Snakes and Ladders is an ancient Indian board game regarded today as a worldwide classic. It is played between two or more players on a gameboard having numbered, gridded squares. A number of "ladders" and "snakes" are pictured on the board, each connecting two specific board squares. The object of the game is to navigate one's game piece, according to die rolls, from the start (bottom square) to the finish (top square), helped or hindered by ladders and snakes respectively.The game is a simple race contest based on sheer luck, and is popular with young children. The historic version had root in morality lessons, where a player's progression up the board represented a life journey complicated by virtues (ladders) and vices (snakes).
Each player starts with a token on the starting square (usually the "1" grid square in the bottom left corner, or simply, off the board next to the "1" grid square) and takes turns to roll a single die to move the token by the number of squares indicated by the die roll. Tokens follow a fixed route marked on the gameboard which usually follows a boustrophedon (ox-plow) track from the bottom to the top of the playing area, passing once through every square. If, on completion of a move, a player's token lands on the lower-numbered end of a "ladder", the player must move the token up to the ladder's higher-numbered square. If the player lands on the higher-numbered square of a "snake" (or chute), the token must move down to the snake's lower-numbered square.

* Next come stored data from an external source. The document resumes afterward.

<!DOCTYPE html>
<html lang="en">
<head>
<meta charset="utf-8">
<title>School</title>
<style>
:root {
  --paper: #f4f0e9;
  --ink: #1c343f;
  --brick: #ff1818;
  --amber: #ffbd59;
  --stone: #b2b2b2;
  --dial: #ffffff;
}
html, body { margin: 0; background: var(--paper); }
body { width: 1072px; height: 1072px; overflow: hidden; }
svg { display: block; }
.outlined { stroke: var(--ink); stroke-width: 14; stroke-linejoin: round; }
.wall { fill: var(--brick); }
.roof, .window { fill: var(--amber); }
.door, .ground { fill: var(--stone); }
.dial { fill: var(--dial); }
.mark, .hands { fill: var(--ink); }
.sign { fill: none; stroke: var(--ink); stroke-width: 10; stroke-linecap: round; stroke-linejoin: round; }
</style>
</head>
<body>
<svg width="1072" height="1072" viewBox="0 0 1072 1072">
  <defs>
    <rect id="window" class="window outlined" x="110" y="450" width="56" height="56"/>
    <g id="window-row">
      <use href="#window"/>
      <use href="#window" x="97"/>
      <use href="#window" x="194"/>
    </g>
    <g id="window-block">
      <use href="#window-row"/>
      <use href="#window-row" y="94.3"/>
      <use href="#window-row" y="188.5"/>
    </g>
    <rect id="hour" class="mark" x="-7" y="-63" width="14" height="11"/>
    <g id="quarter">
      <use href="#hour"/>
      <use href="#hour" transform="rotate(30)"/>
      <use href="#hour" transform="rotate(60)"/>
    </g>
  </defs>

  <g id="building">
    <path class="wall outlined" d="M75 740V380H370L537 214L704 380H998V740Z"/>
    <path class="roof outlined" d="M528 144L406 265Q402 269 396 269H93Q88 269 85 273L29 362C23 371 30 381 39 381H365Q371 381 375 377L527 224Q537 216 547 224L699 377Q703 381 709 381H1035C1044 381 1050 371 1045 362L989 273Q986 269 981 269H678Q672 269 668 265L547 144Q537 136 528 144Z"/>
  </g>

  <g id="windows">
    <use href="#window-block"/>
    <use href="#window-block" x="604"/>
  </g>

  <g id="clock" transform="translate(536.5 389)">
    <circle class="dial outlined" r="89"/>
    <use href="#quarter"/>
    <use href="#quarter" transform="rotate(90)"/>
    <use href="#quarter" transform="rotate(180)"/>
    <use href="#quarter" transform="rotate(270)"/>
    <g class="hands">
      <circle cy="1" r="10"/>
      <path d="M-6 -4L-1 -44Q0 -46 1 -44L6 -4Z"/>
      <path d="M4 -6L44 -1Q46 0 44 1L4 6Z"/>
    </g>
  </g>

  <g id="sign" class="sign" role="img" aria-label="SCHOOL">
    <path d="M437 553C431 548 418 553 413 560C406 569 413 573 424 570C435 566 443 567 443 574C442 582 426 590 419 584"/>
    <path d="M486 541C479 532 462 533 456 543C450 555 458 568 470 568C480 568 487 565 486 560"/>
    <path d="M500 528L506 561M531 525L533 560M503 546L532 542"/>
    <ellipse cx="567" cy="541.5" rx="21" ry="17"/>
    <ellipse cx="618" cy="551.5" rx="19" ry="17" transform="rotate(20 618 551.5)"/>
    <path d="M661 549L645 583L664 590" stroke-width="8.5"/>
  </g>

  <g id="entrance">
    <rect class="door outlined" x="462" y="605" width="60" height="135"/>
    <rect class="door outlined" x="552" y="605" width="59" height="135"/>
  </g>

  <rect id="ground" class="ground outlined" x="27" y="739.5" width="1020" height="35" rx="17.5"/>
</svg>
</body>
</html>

If a player rolls a 6, the player may, after moving, immediately take another turn; otherwise play passes to the next player in turn. The player who is first to bring their token to the last square of the track is the winner.
A variation exists where a player must roll the exact number to reach the final square to win. Depending on the particular variation, if the roll of the die is too large the token either remains in place or goes off the final square and back again. For example, if a player requiring a 3 to win rolls a 5, they would move forward three spaces and then back two again. In certain circumstances (such as a person requiring a 1to win rolling a 6), a player can end up further from the final square after this move than before it.